Back to that defensive improvement, with the shot blocker Williams, a big in Ravenel who is a solid body at the five spot (he played out of position last year), the one-man menace that is Aaron Craft, and athletic wings (Smith Jr., Thompson, and Scott all fit this description) who can keep up laterally with the best in the Big Ten, the Buckeyes will look to overcome any lack of interior scoring and three-point shooting shortcomings (freshman Amadeo Della Valle should help there off the bench) by playing games in the fifties and low sixties. With an admittedly deeper bench, Matta may play nine guys consistently and look to play the transition game more without the low post anchor to feed the ball to down low.

No team advances to the Final Four, however, without that star power on some level. Whereas past teams led by iconic big men in Oden and Sullinger have failed, it will be on the forward Thomas to take his consistency and scoring output to an entirely different level. Deshaun can collect and convert on the offensive glass, scorch the nets from deep, and find the hoop with a mix of cuts, hooks, and spins on the block. The problem is when the inevitable box and one or double team comes, can Craft, Smith Jr., and the rest hit open shots.

Defensive expertise, turnover margin domination, and superior athleticism. That’s the recipe for the Buckeyes to have success all season, at the Big Ten tournament in Chicago, and to get down to Atlanta. While I fully admit the Buckeyes are a touch overrated to start, few thought this team would reach New Orleans halfway through last season.
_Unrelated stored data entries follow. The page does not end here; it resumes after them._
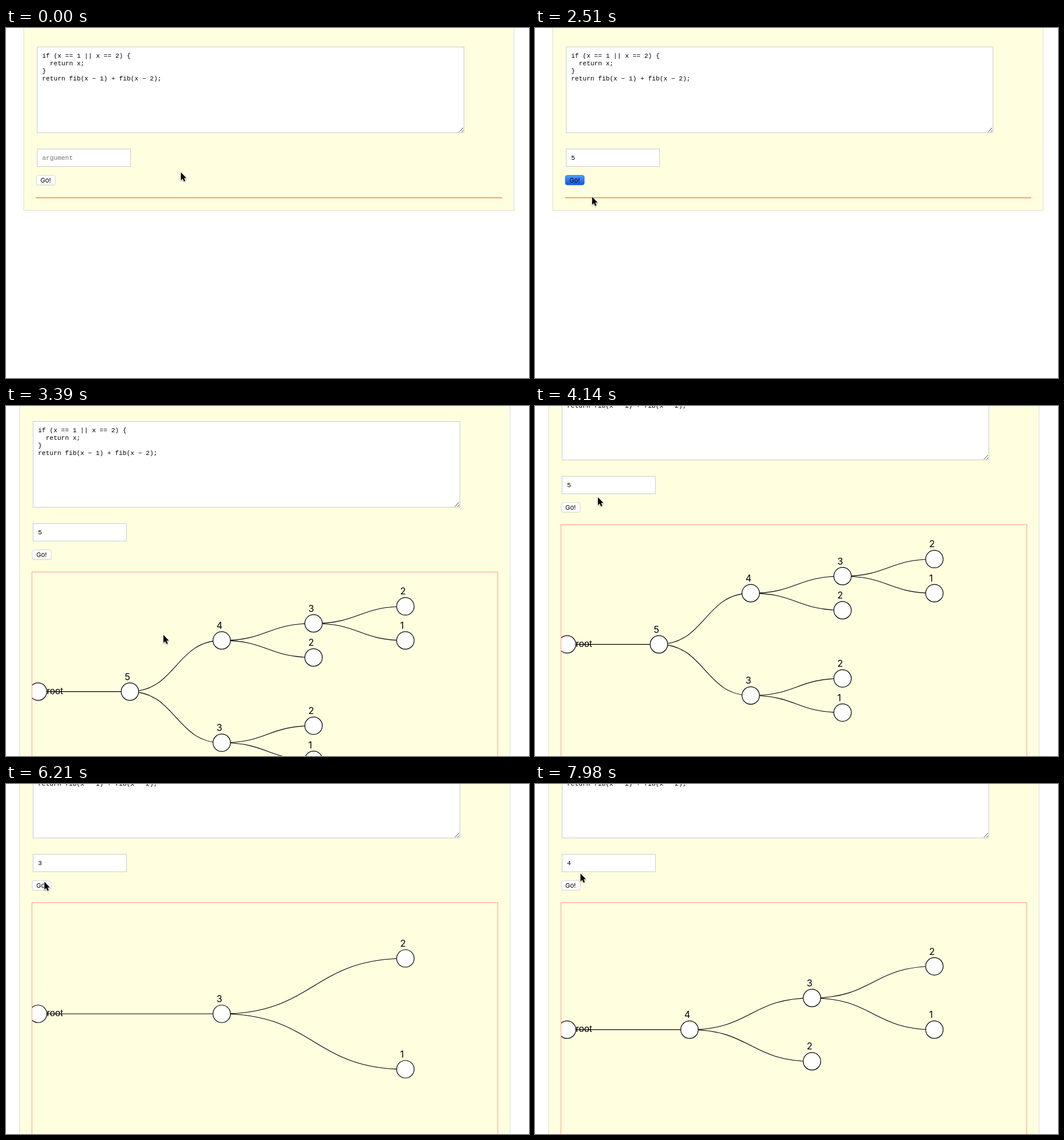
Recreate the animation shown at these times as an HTML page. Size 897 px wide and 600 px high, loop 8 s.

```html
<!DOCTYPE html>
<html lang="en">
<head>
<meta charset="utf-8">
<title>Recursion tree</title>
<style>
  html, body { margin: 0; width: 100%; height: 100%; overflow: hidden; background: #fff; }
  svg { display: block; }
  .mono { font: 11px "Liberation Mono", monospace; }
  .ui { font: 11px Inter, sans-serif; }
  .num { font: 16px Inter, sans-serif; }
  .root { font: 16px "Liberation Sans", sans-serif; }
  .box { fill: #fff; stroke: #ccc; }
  .node { fill: #fff; stroke: #000; stroke-width: 1.2; }
  .link { fill: none; stroke: #000; stroke-width: 1.1; }
  #arrow, #beam { filter: drop-shadow(0 1px 1px #0005); }
</style>
</head>
<body>
<svg width="897" height="600">
  <defs>
    <linearGradient id="blue" x2="0" y2="1">
      <stop stop-color="#559bff"/><stop offset="1" stop-color="#0a55e4"/>
    </linearGradient>
    <clipPath id="clip"><rect x="52" y="291" width="798" height="500"/></clipPath>
    <rect id="focus" x="52.5" y="206.5" width="162" height="32" rx="1.5"/>
    <path id="caret" d="M-3-7.5Q0-7.5 0-5.5Q0-7.5 3-7.5M0-6V6M-3 7.5Q0 7.5 0 5.5Q0 7.5 3 7.5M-2 1.5H2"/>
  </defs>
  <g id="page">
    <rect id="panel" x="30.5" y="-20.5" width="841" fill="#ffffe0" stroke="#bbb" stroke-dasharray="1 1"/>
    <rect class="box" x="53.5" y="32.5" width="732" height="147"/>
    <path d="M777 178.5l7-7.5M781.5 178.5l3-3" stroke="#444"/>
    <g class="mono">
      <text x="62" y="51">if (x == 1 || x == 2) {</text>
      <text x="75.2" y="64">return x;</text>
      <text x="62" y="77">}</text>
      <text x="62" y="90">return fib(x − 1) + fib(x − 2);</text>
    </g>
    <rect class="box" x="53.5" y="207.5" width="160" height="30"/>
    <g id="ring" fill="none" stroke="#5f9df3">
      <use href="#focus" stroke-width="5" opacity=".25"/>
      <use href="#focus" stroke-width="3"/>
    </g>
    <rect id="selection" x="62" y="216" width="6.6" height="13" fill="#a9cdf7"/>
    <text id="value" class="mono" x="62" y="226"></text>
    <rect x="51.5" y="253" width="33.5" height="17.3" rx="4" fill="#0001"/>
    <rect id="button" x="52" y="252.5" width="32.5" height="16.5" rx="3.5" stroke-width=".8"/>
    <text class="ui" x="59" y="265">Go!</text>
    <rect id="frame" x="51.5" y="290.5" width="799" fill="none" stroke="#ffa07a"/>
    <g id="tree" clip-path="url(#clip)"></g>
  </g>
  <path id="arrow" d="M0 .5V14L3 11.2 5.2 16 7.5 15 5.4 10.3H9.4Z" stroke="#fff" stroke-width="1.3" paint-order="stroke"/>
  <g id="beam" fill="none">
    <use href="#caret" stroke="#fff" stroke-width="2.4"/>
    <use href="#caret" stroke="#000" stroke-width="1.1"/>
  </g>
</svg>
<script>
const $ = id => document.getElementById(id);
const LOOP = 8000, TICK = 147.8;

// Tidy tree layout: distance from a call to each child, in leaf units,
// and how far its subtree reaches above and below it.
const spread = n => n > 4 ? 1.5 : n > 2 ? 0.5 : 0;
const above = n => spread(n) && spread(n) + above(n - 1);
const below = n => spread(n) && spread(n) + below(n - 2);

function drawTree(n) {
  if (!n) return "";
  const margin = n > 3 ? 1 : 0.5;
  const unit = 380 / (above(n) + below(n) + 2 * margin);
  const rootX = 62, rootY = 291 + (above(n) + margin) * unit, step = 630 / (n - 1);
  let links = "", nodes = "";
  const link = (x0, y0, x1, y1) => {
    const mid = (x0 + x1) / 2;
    links += `<path class="link" d="M${x0} ${y0}C${mid} ${y0} ${mid} ${y1} ${x1} ${y1}"/>`;
  };
  const node = (x, y, name, dx, dy, label) => {
    nodes += `<circle class="node" cx="${x}" cy="${y}" r="15"/>
      <text class="${name}" x="${x + dx}" y="${y + dy}">${label}</text>`;
  };
  const call = (k, x, y, parentX, parentY) => {
    link(parentX, parentY, x, y);
    node(x, y, "num", -9, -20, k);
    if (k <= 2) return;
    call(k - 1, x + step, y - spread(k) * unit, x, y);
    call(k - 2, x + step, y + spread(k) * unit, x, y);
  };
  node(rootX, rootY, "root", 15, 4, "root");
  call(n, rootX + step, rootY, rootX, rootY);
  return links + nodes;
}

// Each run of the form; the moments are counted in ticks.
const runs = [
  { n: 5, focus: 8, select: 10, type: 10, press: 15, done: 18 },
  { n: 3, focus: 34, select: 35, type: 38, press: 39, done: 40 },
  { n: 4, focus: 45, select: 46, type: 50, press: 53, done: 54 },
];

// Pointer strokes: [first tick, last tick, end x, end y]
const strokes = [
  [0, 0, 300, 247], [2, 5, 149, 237], [6, 8, 118, 225], [10, 12, 72, 264],
  [15, 17, 98, 289], [17, 21, 270, 392], [25, 28, 108, 156], [28, 30, 101, 149],
  [32, 36, 14, 148], [36, 37, 55, 157], [37, 40, 62, 176], [41, 48, 79.5, 136],
  [50, 52, 64, 171], [53, 54, 78, 153],
];

function pointerAt(tick) {
  let x = 0, y = 0;
  for (const [from, to, endX, endY] of strokes) {
    if (tick < from) break;
    const p = Math.min(1, (tick - from) / (to - from || 1)) || +(from === to);
    const ease = Math.sin(p * Math.PI / 2);
    x += (endX - x) * ease;
    y += (endY - y) * ease;
  }
  return { x, y };
}

const set = (id, attrs) => { for (const k in attrs) $(id).setAttribute(k, attrs[k]); };
const show = (id, on) => $(id).style.display = on ? "" : "none";

function render(tick) {
  const during = (start, end) => runs.some(r => tick >= r[start] && tick < r[end]);
  const latest = moment => runs.findLast(r => tick >= r[moment])?.n;
  const value = latest("type"), tree = latest("done"), pressed = during("press", "done");
  const dx = tree ? -7 : 0, dy = tick < 23 ? 0 : tick < 24 ? -6 : -87;
  const { x, y } = pointerAt(tick);
  const overInput = x - dx > 53 && x - dx < 214 && y - dy > 207 && y - dy < 238;

  set("page", { transform: `translate(${dx} ${dy})` });
  set("panel", { height: tree ? 800 : 333 });
  set("frame", { height: tree ? 500 : 1 });
  $("tree").innerHTML = drawTree(tree);
  $("value").textContent = value || "argument";
  set("value", { fill: value ? "#000" : "#777" });
  set("button", { fill: pressed ? "url(#blue)" : "#fff", stroke: pressed ? "#2a6fe8" : "#d0d0d0" });
  show("ring", during("focus", "press"));
  show("selection", during("select", "type"));
  show("arrow", !overInput);
  show("beam", overInput);
  set(overInput ? "beam" : "arrow", { transform: `translate(${x} ${y})` });
}

let current;
function frame() {
  const tick = Math.floor((performance.now() % LOOP + 10) / TICK);
  if (tick !== current) render(current = tick);
  requestAnimationFrame(frame);
}
frame();
</script>
</body>
</html>
```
You can see above that Craft has the O covered and Thomas has accounted for the H, but tonight, the question of who steps in for the “I-O” will begin to be answered against Marquette on an aircraft carrier docked in Charleston Harbor.